Isabel McKay

Laughter is fun.  We all like laughing.  But in addition to being fun, laughter is an important tool that we use to communicate meaning.  It signals that we are playing with something, be they words, puppies, or people’s feelings.  In my thesis I’ll be looking at the ways we take advantage of laughter as a communicative tool online.  Do we find lol and haha in contexts where we might expect laughter in face-to-face talk, or are they performing a different function entirely?  It is my hope that this project will shed light both on the meaning of laughter in context and on the relationship between body language and their textual equivalents online.

 

Paola Mendez

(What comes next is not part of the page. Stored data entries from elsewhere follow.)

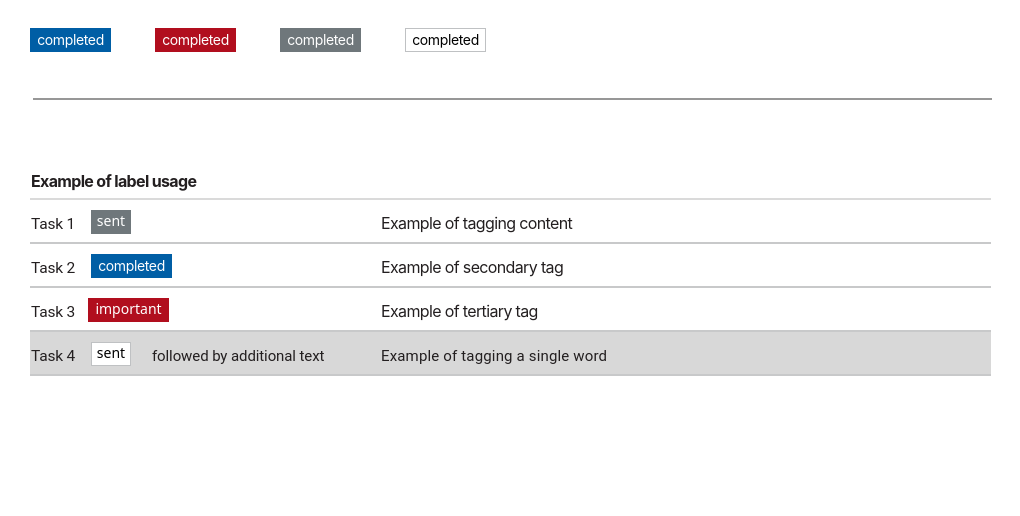
<!DOCTYPE html>
<html lang="en">
<head>
<meta charset="utf-8">
<title>Label styles</title>
<style>
:root {
  --blue: #005ea5;
  --red: #b10e1e;
  --grey: #6f777b;
  --outline: #bfc1c3;
  --ink: #231f20;
  --divider: #979797;
  --line-light: #dadada;
  --line: #c8c9ca;
  --row-shade: #d8d8d8;
}
* { box-sizing: border-box; margin: 0; padding: 0; }
html, body { width: 1020px; height: 516px; overflow: hidden; }
body {
  background: #fff;
  color: var(--ink);
  font: 16px/20px Inter, sans-serif;
  padding: 28px 28px 0 30px;
  white-space: nowrap;
}
.label-set { display: flex; gap: 44px; }
.label {
  display: flex;
  justify-content: center;
  width: 81px;
  height: 24px;
  font-size: 14px;
  line-height: 24px;
  letter-spacing: -0.36px;
  color: #fff;
}
.blue { background: var(--blue); }
.red { background: var(--red); }
.grey { background: var(--grey); }
.outlined {
  background: #fff;
  border: 1px solid var(--outline);
  line-height: 22px;
  color: #000;
}
.humanist {
  font-family: "Noto Sans", sans-serif;
  letter-spacing: 0;
  line-height: 22px;
}
.humanist.outlined { line-height: 20px; }
.short { width: 40px; }
.divider {
  height: 2px;
  margin: 46px 0 0 3px;
  width: 959px;
  border: 0;
  background: var(--divider);
}
.usage { width: 961px; margin-top: 71px; }
.usage h2 {
  height: 29px;
  padding-left: 1px;
  font-size: 16px;
  line-height: 20px;
  font-weight: 700;
  letter-spacing: -0.66px;
  border-bottom: 2px solid var(--line-light);
}
.tasks { list-style: none; }
.task {
  display: grid;
  grid-template-columns: 60px 290px 1fr;
  height: 44px;
  padding: 10px 0 0 1px;
  border-bottom: 2px solid var(--line);
}
.task.shaded { background: var(--row-shade); }
.name, .note {
  font: 15.5px/28px Roboto, sans-serif;
  letter-spacing: -0.2px;
}
.note { margin-left: 21px; font-size: 15px; letter-spacing: -0.1px; }
.tagged { display: flex; }
.early { margin-left: -3px; }
.description { line-height: 26px; letter-spacing: -0.64px; }
.shaded .description {
  font: 15px/28px Roboto, sans-serif;
  letter-spacing: 0.16px;
}
</style>
</head>
<body>
  <div class="label-set">
    <span class="label blue">completed</span>
    <span class="label red">completed</span>
    <span class="label grey">completed</span>
    <span class="label outlined">completed</span>
  </div>
  <hr class="divider">
  <section class="usage">
    <h2>Example of label usage</h2>
    <ul class="tasks">
      <li class="task">
        <span class="name">Task 1</span>
        <span class="tagged"><span class="label grey humanist short">sent</span></span>
        <span class="description">Example of tagging content</span>
      </li>
      <li class="task">
        <span class="name">Task 2</span>
        <span class="tagged"><span class="label blue">completed</span></span>
        <span class="description">Example of secondary tag</span>
      </li>
      <li class="task">
        <span class="name">Task 3</span>
        <span class="tagged"><span class="label red humanist early">important</span></span>
        <span class="description">Example of tertiary tag</span>
      </li>
      <li class="task shaded">
        <span class="name">Task 4</span>
        <span class="tagged"><span class="label outlined humanist short">sent</span><span class="note">followed by additional text</span></span>
        <span class="description">Example of tagging a single word</span>
      </li>
    </ul>
  </section>
</body>
</html>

My research centers on the real world dynamics of pursuing social and environmental justice through urban planning, I'm conducting a case study of Focus: HOPE, a community-based non-profit organization in central Detroit, and gathering qualitative data about how they prioritize social justice needs and environmental goals in participatory planning and placemaking work in their HOPE Village Initiative. I'll examine the effectiveness of their programs in improving the quality of life for their community as well as explore the challenges and trade-offs associated with social justice and sustainability work in an impoverished neighborhood.

Meg Scribner

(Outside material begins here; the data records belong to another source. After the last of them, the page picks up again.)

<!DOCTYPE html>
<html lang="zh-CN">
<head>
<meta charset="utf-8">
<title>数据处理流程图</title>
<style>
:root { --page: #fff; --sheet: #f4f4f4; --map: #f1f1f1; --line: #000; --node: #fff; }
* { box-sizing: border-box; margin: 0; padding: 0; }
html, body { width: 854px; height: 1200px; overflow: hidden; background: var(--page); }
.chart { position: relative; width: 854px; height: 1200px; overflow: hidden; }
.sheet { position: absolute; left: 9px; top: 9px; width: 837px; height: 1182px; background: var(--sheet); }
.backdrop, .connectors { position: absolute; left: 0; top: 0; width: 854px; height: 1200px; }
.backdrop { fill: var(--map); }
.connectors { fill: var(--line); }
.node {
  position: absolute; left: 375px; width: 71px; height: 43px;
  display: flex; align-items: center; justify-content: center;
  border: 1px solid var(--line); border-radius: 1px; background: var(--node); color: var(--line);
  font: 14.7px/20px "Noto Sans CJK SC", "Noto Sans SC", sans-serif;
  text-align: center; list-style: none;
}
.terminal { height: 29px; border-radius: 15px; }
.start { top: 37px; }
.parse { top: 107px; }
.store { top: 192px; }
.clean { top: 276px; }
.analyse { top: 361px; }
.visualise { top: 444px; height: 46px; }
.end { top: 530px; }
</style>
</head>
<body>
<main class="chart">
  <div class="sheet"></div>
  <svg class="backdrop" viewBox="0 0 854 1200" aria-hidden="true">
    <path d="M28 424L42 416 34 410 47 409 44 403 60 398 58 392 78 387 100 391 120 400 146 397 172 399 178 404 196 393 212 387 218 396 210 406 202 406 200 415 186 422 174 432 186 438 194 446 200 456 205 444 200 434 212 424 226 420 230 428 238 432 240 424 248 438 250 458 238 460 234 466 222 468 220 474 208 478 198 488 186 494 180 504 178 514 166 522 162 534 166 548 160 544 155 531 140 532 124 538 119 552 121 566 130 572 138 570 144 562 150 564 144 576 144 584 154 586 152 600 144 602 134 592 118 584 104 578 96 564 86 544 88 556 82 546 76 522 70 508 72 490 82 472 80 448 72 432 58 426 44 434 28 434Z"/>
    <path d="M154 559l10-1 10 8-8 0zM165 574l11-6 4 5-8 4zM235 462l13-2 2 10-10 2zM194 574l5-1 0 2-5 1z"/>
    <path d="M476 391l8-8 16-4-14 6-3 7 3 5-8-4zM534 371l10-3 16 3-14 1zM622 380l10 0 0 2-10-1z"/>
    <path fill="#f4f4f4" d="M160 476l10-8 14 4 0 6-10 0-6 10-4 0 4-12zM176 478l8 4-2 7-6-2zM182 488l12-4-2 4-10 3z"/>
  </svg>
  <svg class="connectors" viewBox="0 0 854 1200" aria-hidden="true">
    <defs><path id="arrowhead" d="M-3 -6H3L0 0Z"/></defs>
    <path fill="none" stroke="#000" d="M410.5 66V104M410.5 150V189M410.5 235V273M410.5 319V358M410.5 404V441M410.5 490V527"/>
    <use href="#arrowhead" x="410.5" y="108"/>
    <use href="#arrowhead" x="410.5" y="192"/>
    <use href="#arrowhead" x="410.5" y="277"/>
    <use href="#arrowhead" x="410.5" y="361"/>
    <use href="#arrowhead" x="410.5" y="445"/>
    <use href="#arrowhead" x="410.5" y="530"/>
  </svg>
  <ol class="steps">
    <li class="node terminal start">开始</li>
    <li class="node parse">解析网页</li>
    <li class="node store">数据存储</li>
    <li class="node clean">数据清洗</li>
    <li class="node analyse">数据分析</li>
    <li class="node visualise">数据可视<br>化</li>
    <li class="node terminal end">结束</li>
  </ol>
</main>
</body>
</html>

My thesis considers women’s issues and the representativeness of this category. My research examines the Violence Against Women Act of 1994, using this legislation as a case study with which to trace how political processes transform women’s interests and activism into federal policy. I am particularly interested in the nature of the state and its role in structuring institutional practices and public policy. Drawing from critical race theory and feminist political theory, I hope to draw broader conclusions about how women’s issues are conceptualized within the policymaking process and what this reveals about power dynamics and privilege within political institutions.

 

Jean-Pierre Seguin

Information pending.

Dan Whorf

More than 140 million individuals live in high-altitude environments, including populations of the Qinghair-Tibetan Plateau, the Andean Altiplano, and the Semien Plateau of Ethiopia. Despite the low oxygen levels that characterize these locations, these populations have physiologically adapted over thousands of years. Previous research has identified the EGLN1 gene as essential to high-altitude adaptation. My research will focus on specific single nucleotide polymorphisms in theEGLN1 gene to determine their roles in successful high-altitude adaptation. This research will impact understanding of hypoxia-related diseases, such as chronic pulmonary obstructive disease and lung disease.

 

 

Seth Wolin

Information pending.

Kaidi Wu

Would you rather be a big frog in a small pond (e.g., a stellar student at a subpar college) or a small frog in a big pond (e.g., a mediocre student at a selective college)? My psychology honors thesis examines competition entry decisions across European American and Chinese populations. Specifically, it explores 1) if there is an evident entry preference towards performing well in a less selective group across European Americans and Chinese, and 2) if any cultural variation exists in the psychological tendencies underlying these entry decisions.

 

Marisa Xheka

My history thesis explores the Albanian post-war narrative of communism fused with xenophobia. I am studying the relationships between the Albanian communist partisan resistance leaders and American, English, and Soviet intelligence agents during World War II. These relationships were seminal to the East/West political orientation of Albania after the war and its eventually isolation from the rest of the world. And to examine the manifestation of how the political elite shaped politics and national identity in the post-war years, I will analyze the educational and cultural programs of the Albanian communist party.

 

Alisa Zoltowski

I am interested in studying the process of how we infer someone's motivations from his or her actions.  My thesis will approach this by using two-player games, in which players' strategies necessarily depend on making a prediction about the opponent.  My goal is to discover typical patterns of reasoning when making inferences in these interactions.  This will hopefully contribute useful knowledge about how we navigate social situations in our daily lives.